Goodwill Payments for Earthquake Damage
The status of on-sold over-cap properties in Christchurch has recently been in the media spotlight following the Government announcement that it will make goodwill payments to a group of homeowners where;
- Current owners purchased their property before 15 August 2019;
- The property has since been found to have incomplete or inadequate repairs due to unassessed damage or defective repair;
- The cost of repair is more than the EQC cap of $100,000 plus GST; and
- The private insurer will not cover the cost of repairs.
The Government’s relief under this policy is to replacement value which means it will be to the actual cost of the required repairs. However, the scope of relief is limited. It does not cover properties purchased after 15 August 2019 and homeowners must register for the payment with EQC by no later than 14 August 2020.
Insurance companies also appear to be closing their doors to on-sold over-cap homeowners and most are not accepting liability where repairs have been initially assessed as under-cap and managed through EQC. In limited situations (depending on the policy) an assignment of an over-cap insurance claim is permissible but the Courts have held the standard of repair is to an indemnity value only.
Where does this leave new homeowners who have taken an assignment of a completed and ‘signed off’ EQC claim after 15 August 2019 and significant earthquake damage or defective repairs are subsequently discovered? Without a paddle! If you do not qualify for the goodwill payment your recourse through EQC is limited to $100,000 plus GST (which may be reduced by payments and repairs already completed with previous owners). We are finding the majority of defective repairs or missed damage relate to structural elements such as the foundation.

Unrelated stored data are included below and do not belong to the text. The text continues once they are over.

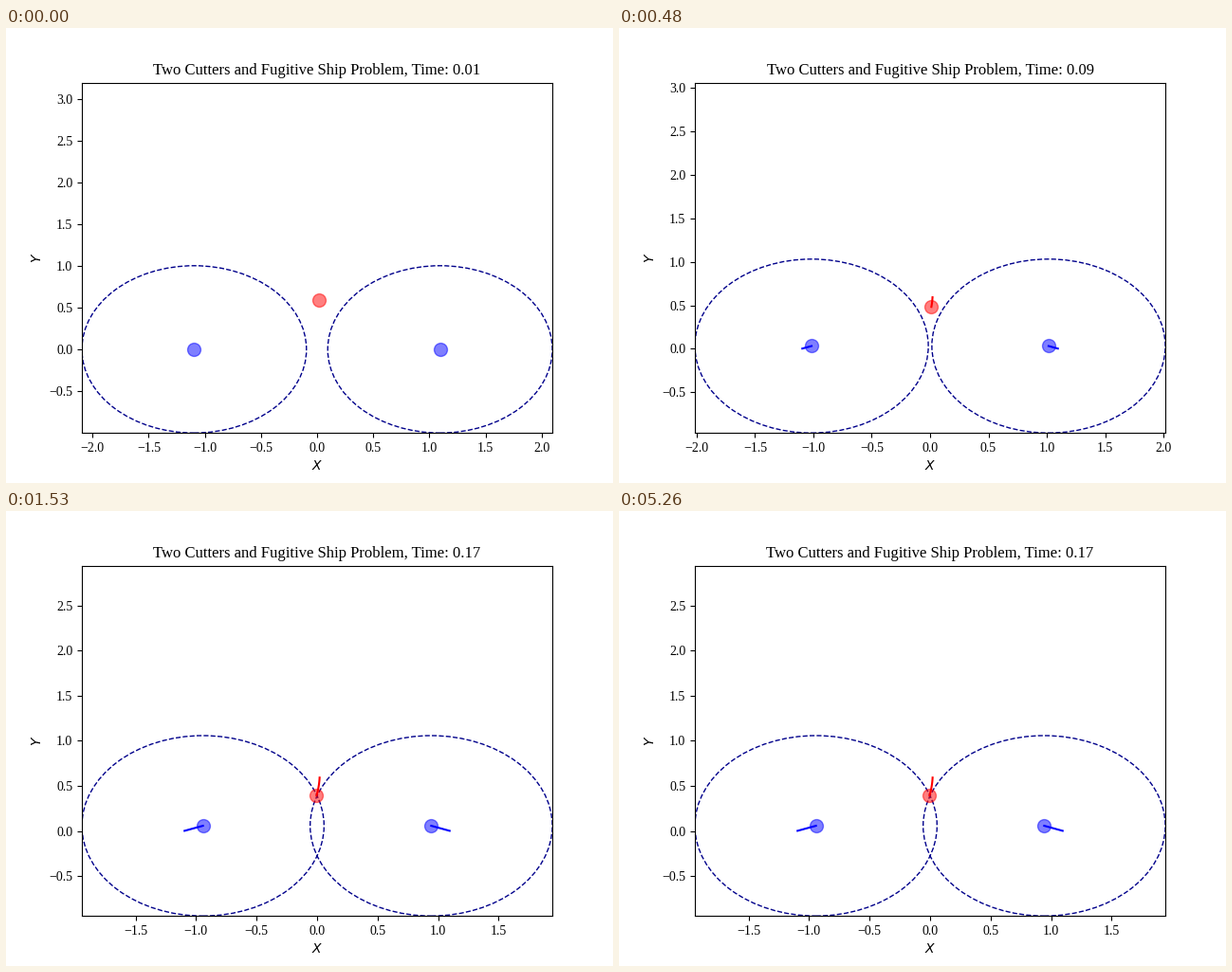
A matplotlib script that plays this animation: 640x480 px, repeating every 8000 ms.

```python
import numpy as np
import matplotlib.pyplot as plt
from matplotlib.animation import FuncAnimation
from matplotlib.patches import Circle

plt.rcParams["font.family"] = "Liberation Serif"

LOOP, INTERVAL, STEP = 8000, 25, 30   # ms
DT, T0, T_END, TAU = 0.0053, 0.0055, 0.1676, 4.0
CUTTER_V = np.array([0.9385, 0.345])
CUTTER_X, REACH = 1.1, 1.0
SHIP = np.array([0.021, 0.6])


def clock(n):
    """Simulation time: steady at first, then settling on the capture time."""
    n = np.asarray(n, dtype=float)
    join = (T_END - DT * TAU - T0) / DT
    late = T_END - DT * TAU * np.exp(-np.maximum(n - join, 0) / TAU)
    return np.where(n < join, T0 + DT * n, late)


def cutter(t, side):
    return side * (CUTTER_X - CUTTER_V[0] * t), CUTTER_V[1] * t


def ship(t):
    drop = 1.4 * t - 0.97 * t ** 2
    return SHIP[0] - 0.03 * drop - 0.45 * drop ** 2, SHIP[1] - drop


paths = [lambda t: cutter(t, -1), lambda t: cutter(t, 1), ship]
colors = ["b", "b", "r"]

fig, ax = plt.subplots(figsize=(6.4, 4.8), dpi=100)
ax.set_xlabel("$X$")
ax.set_ylabel("$Y$")
title = ax.set_title("")

circles = [
    ax.add_patch(Circle((0, 0), REACH, fill=False, ls="--", lw=1, ec="darkblue"))
    for _ in range(2)
]
trails = [ax.plot([], [], c + "-", lw=1.5)[0] for c in colors]
dots = [ax.plot([], [], c + "o", ms=10, alpha=0.5)[0] for c in colors]


def update(i):
    n = (i * INTERVAL + 15) // STEP
    times = clock(np.arange(min(n, 70) + 1))
    t = times[-1]
    for path, trail, dot in zip(paths, trails, dots):
        x, y = path(times)
        trail.set_data(x, y)
        dot.set_data(x[-1:], y[-1:])
    for circle, side in zip(circles, (-1, 1)):
        circle.center = cutter(t, side)
    cx, cy = cutter(t, 1)
    half = cx + REACH
    ax.set_xlim(-half, half)
    ax.set_ylim(cy - REACH, cy - REACH + 2 * half)
    title.set_text(f"Two Cutters and Fugitive Ship Problem, Time: {t:.2f}")
    return [*circles, *trails, *dots, title]


anim = FuncAnimation(fig, update, frames=LOOP // INTERVAL, interval=INTERVAL,
                     repeat=True, repeat_delay=0, blit=False)
plt.show()
```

The repair costs to these elements can easily exceed the EQC cap leaving the shortfall in the repair costs with the homeowner.

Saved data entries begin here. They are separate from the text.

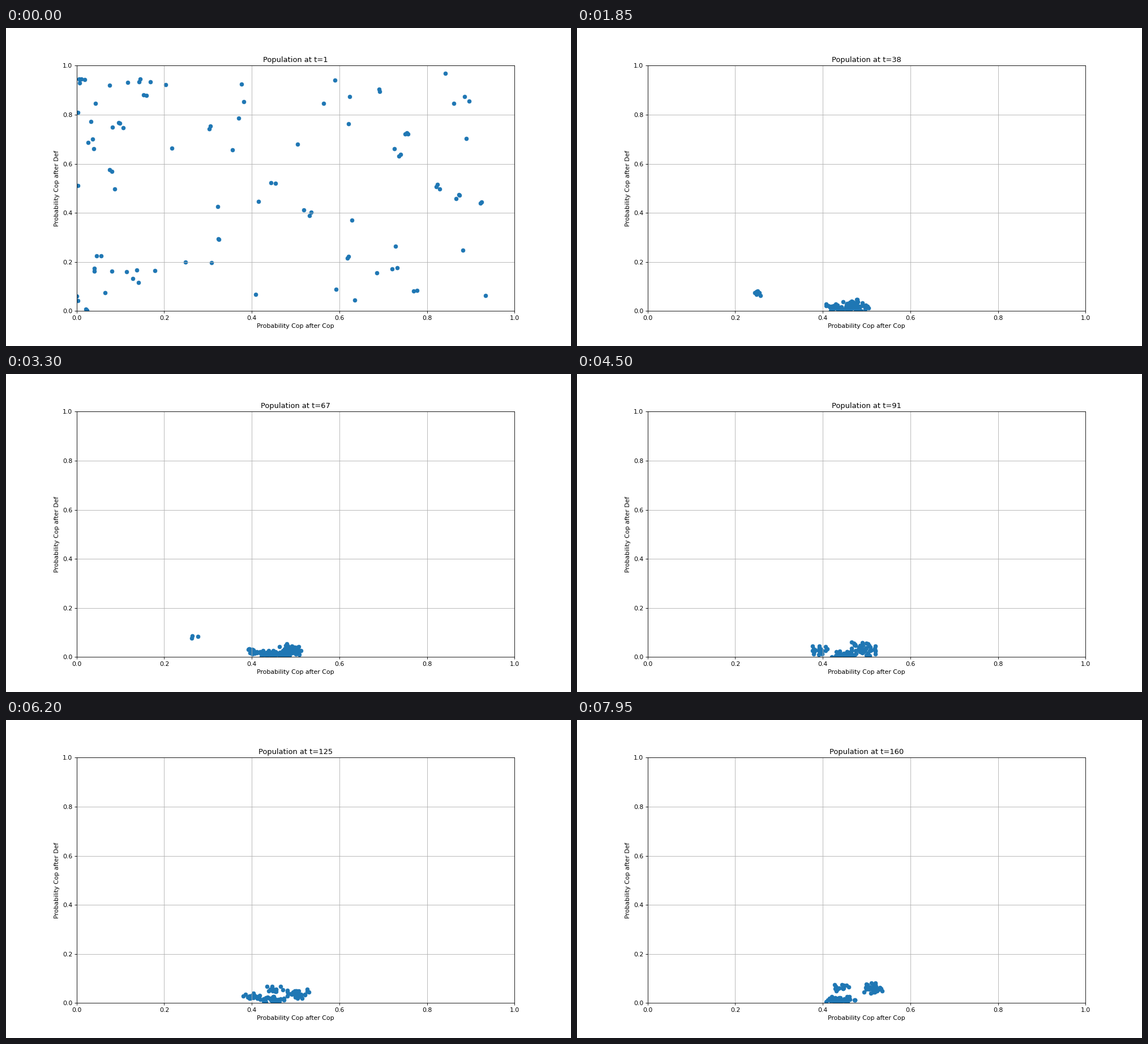
A matplotlib script for the animation above (8 s loop, 998x561 px).

```python
import numpy as np
import matplotlib.pyplot as plt
from matplotlib.animation import FuncAnimation

W, H, DPI = 998, 561, 78
STEPS, SIZE, FOUNDERS = 160, 100, 70
rng = np.random.default_rng(12)

# First generation: random strategies, some with siblings close by.
founders = rng.random((FOUNDERS, 2)) ** (1.3, 1.1)
siblings = founders[rng.integers(FOUNDERS, size=SIZE - FOUNDERS)]
first = np.vstack([founders, siblings]) + rng.normal(0, .006, (SIZE, 2))

# Cooperative strategies die out first.
score = first.sum(axis=1) + rng.normal(0, .12, SIZE)
rank = np.argsort(np.argsort(-score)) / (SIZE - 1)
life = 12 * rank ** 2
share = rng.permutation((np.arange(SIZE) + .5) / SIZE)

# Mutation: mean-reverting random walk for every individual.
walk = np.empty((STEPS, SIZE, 2))
walk[0] = rng.normal(size=(SIZE, 2))
for k in range(1, STEPS):
    walk[k] = .88 * walk[k - 1] + .475 * rng.normal(size=(SIZE, 2))
walk = np.clip(walk, -1.9, 1.9)

SPREAD = np.array([(.008, .007), (.010, .009), (.014, .008), (.011, .008), (.013, .011)])


def wave(t, peak):
    return np.cos(2 * np.pi * (t - peak) / 150)


def clusters(t):
    """Drifting centres and cumulative shares of the five clusters."""
    u = t / STEPS
    centres = np.array([
        (.222 + .096 * u, .077),                        # outpost that dies out
        (.410 + .020 * wave(t, 25), .020 - .008 * wave(t, 20)),
        (.447, .011),
        (.463 + .025 * wave(t, 75), .022 + .040 * u),
        (.468 + .048 * u, .016 + .044 * u ** 2.5),
    ])
    outpost = max(0, .15 * (1 - t / 87))
    shares = np.append(outpost, (1 - outpost) * np.array([.20, .32, .15, .33]))
    return centres, np.cumsum(shares)


def population(t):
    centres, shares = clusters(t)
    z = walk[t - 1]
    member = np.searchsorted(shares[:-1], share, side="right")
    pos = centres[member] + SPREAD[member] * z
    alive = t - 1 <= life
    pos[alive] = (first + .008 * (z - walk[0]))[alive]
    return np.clip(pos, 0, 1)


fig, ax = plt.subplots(figsize=((W + .01) / DPI, (H + .01) / DPI), dpi=DPI)
fig.subplots_adjust(left=.125, right=.9, bottom=.1102, top=.8816)
dots = ax.scatter(first[:, 0], first[:, 1])
ax.set(xlim=(0, 1), ylim=(0, 1),
       xlabel="Probability Cop after Cop", ylabel="Probability Cop after Def")
ax.grid(True)
title = ax.set_title("Population at t=1")


def update(i):
    dots.set_offsets(population(i + 1))
    title.set_text(f"Population at t={i + 1}")
    return dots, title


anim = FuncAnimation(fig, update, frames=STEPS, interval=50,
                     repeat=True, repeat_delay=0, blit=False)
plt.show()
```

Homeowners, insurers and banks all rely on EQC documentation as evidence that a property has been fully repaired. Unfortunately, this documentation cannot be taken at face value. Claims are being reopened for missed earthquake damage and/or defective repairs even when the documentation is completed. In some cases non-invasive building inspections have also been conducted that have missed large underlying issues.
We are urging purchasers to perform comprehensive due diligence when looking to buy an earthquake repaired property. These enquiries should include your own independent advice from a suitability qualified professional confirming all earthquake damage is fully repaired and the property is structurally sound. It is also imperative you consult your lawyer before making an offer to purchase. While this extensive due diligence will cost you initially, it will save you if structural defects surface in the months or years following your purchase.
The avenues for recourse are closing, just as the epoxy fill fails and the defective repairs surface. Moving forward, the liability and risk of earthquake damaged homes will sit with the new homeowner. Buyer beware!